• [Task directions]
What is the number of lines in these entries that include "tick"? Write that number and no other text.

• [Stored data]

= Beginning of Section =

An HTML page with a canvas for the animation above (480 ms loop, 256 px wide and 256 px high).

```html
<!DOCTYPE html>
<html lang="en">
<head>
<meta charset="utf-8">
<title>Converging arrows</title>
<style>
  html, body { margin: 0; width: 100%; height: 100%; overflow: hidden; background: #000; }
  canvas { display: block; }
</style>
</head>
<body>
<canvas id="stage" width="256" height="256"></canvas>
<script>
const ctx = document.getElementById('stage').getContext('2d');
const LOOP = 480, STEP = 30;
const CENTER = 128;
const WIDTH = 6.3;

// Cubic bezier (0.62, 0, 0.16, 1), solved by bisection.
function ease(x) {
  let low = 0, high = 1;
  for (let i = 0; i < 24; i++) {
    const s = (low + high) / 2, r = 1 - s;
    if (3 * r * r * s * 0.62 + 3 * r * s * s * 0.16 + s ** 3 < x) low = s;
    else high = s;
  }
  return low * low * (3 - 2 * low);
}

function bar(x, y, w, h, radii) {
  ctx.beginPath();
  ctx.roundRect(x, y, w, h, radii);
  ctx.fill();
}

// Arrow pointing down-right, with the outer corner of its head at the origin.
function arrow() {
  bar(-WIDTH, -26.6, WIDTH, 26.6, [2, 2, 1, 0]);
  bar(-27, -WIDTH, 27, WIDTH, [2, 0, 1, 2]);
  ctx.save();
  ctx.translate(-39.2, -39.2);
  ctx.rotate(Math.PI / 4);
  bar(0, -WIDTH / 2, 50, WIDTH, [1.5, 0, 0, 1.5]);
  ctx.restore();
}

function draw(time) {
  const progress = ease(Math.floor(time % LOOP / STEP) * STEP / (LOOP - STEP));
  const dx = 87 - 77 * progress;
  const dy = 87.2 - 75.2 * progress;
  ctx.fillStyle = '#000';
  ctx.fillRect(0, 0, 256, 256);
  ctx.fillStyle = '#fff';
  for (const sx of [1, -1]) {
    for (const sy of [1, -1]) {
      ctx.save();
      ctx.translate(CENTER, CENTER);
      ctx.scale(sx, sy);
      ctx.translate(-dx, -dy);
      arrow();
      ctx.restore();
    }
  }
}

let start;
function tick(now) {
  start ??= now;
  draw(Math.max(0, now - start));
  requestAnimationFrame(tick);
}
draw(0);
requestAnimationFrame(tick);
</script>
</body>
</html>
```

= End of Section =
= Beginning of Section =

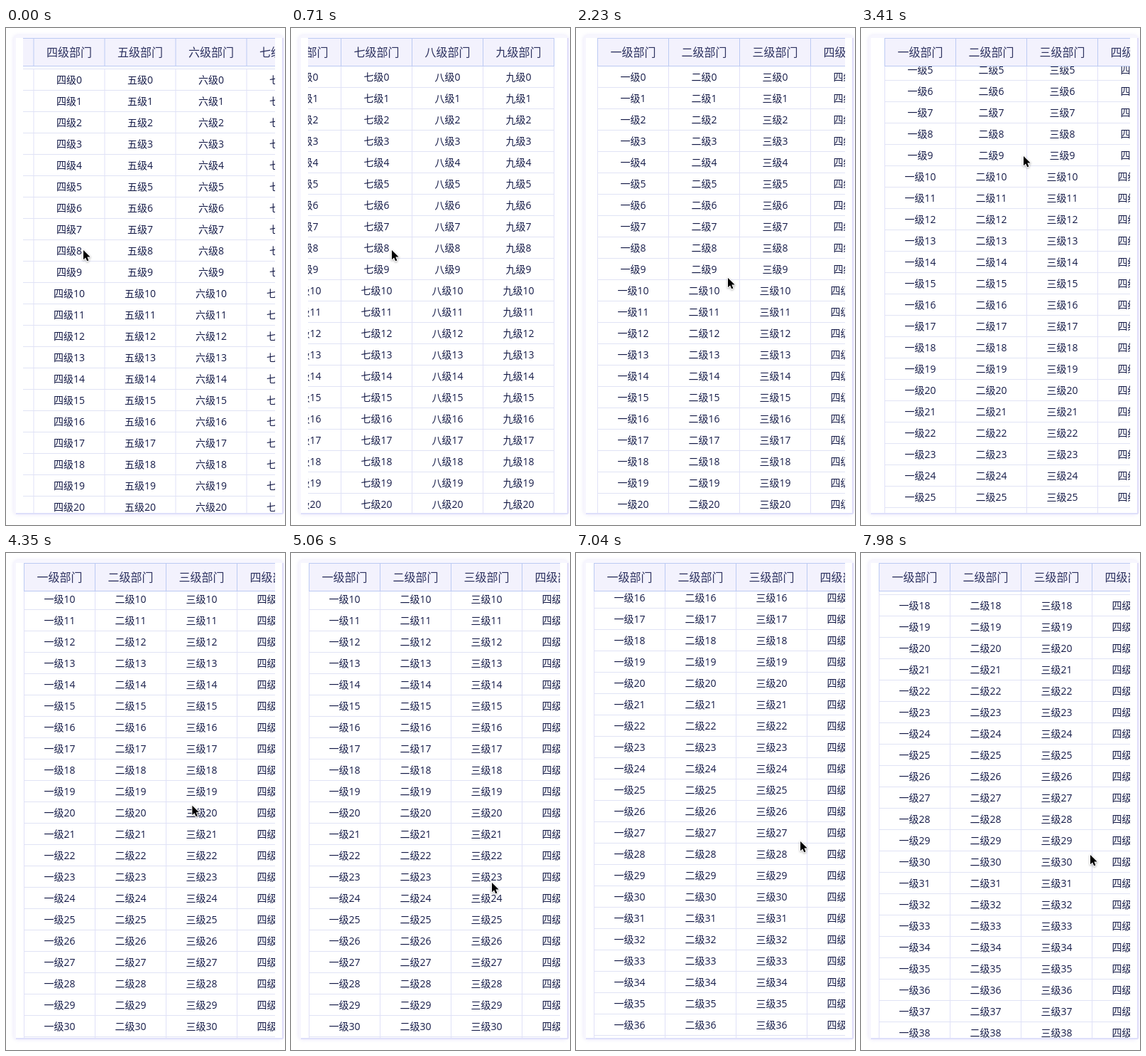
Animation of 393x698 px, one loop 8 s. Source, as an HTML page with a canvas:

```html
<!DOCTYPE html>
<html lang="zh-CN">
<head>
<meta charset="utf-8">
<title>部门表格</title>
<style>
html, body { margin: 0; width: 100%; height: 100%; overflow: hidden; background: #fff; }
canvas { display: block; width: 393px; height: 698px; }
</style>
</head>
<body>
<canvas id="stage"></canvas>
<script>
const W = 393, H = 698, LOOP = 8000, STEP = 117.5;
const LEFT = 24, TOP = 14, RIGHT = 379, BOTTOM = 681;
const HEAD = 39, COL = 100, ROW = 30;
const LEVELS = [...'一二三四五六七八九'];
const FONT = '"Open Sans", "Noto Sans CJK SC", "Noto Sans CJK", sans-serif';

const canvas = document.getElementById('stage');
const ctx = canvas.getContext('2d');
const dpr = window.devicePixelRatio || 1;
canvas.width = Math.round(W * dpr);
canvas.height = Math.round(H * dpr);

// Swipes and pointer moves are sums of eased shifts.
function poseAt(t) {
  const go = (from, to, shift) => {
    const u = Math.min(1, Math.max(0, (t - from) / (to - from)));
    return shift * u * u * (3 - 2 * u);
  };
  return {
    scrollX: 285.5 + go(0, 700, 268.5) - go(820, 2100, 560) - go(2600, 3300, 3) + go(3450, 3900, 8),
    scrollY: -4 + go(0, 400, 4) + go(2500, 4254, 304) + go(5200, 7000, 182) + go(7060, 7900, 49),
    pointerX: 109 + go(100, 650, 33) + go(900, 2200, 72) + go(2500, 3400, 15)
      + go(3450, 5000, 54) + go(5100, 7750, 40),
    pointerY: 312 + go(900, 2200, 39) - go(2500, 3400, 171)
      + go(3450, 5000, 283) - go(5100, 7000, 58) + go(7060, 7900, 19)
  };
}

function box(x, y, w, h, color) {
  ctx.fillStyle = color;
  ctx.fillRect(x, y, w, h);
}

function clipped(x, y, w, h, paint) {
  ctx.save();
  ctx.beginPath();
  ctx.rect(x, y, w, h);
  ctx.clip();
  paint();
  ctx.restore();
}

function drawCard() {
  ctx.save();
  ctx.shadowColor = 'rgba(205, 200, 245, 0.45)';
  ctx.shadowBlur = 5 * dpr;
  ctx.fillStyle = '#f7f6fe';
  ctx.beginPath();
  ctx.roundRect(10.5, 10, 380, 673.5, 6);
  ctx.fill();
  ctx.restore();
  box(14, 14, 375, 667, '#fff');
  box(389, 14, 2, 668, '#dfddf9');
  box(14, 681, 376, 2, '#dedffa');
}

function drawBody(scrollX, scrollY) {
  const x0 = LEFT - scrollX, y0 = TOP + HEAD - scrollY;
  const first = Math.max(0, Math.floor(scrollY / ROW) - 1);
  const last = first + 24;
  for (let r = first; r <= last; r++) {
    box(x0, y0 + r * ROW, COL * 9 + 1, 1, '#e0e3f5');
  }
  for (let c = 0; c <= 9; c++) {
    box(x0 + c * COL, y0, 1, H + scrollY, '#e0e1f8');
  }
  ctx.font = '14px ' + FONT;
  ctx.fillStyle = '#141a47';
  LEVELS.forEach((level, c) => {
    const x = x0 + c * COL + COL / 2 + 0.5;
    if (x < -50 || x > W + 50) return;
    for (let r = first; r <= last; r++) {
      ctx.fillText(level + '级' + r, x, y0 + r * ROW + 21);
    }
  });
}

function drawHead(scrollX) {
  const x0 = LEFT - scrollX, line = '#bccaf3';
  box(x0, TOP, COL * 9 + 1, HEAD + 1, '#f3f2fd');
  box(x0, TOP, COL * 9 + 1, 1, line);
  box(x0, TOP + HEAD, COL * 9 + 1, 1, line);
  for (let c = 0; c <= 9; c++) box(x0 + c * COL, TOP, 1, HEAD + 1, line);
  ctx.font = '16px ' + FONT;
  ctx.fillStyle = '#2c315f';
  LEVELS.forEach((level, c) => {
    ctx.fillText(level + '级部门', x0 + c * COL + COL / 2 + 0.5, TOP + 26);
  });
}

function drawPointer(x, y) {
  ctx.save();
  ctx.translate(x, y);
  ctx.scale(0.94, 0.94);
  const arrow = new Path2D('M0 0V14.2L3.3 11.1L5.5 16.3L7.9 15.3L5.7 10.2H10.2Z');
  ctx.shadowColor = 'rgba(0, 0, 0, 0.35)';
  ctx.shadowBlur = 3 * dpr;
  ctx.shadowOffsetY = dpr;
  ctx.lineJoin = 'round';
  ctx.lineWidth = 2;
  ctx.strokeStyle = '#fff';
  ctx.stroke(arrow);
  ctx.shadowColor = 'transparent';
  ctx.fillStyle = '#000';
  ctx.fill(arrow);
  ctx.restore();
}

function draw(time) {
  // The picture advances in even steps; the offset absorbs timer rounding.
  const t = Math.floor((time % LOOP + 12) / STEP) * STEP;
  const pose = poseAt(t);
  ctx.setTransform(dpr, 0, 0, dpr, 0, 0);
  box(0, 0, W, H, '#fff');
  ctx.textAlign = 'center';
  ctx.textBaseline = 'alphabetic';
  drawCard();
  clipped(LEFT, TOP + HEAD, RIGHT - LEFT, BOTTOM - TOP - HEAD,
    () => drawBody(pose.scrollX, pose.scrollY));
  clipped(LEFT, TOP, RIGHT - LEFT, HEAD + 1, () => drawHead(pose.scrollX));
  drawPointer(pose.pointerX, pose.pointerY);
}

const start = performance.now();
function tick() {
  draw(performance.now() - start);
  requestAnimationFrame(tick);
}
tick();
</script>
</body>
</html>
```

= End of Section =

• [Output]
6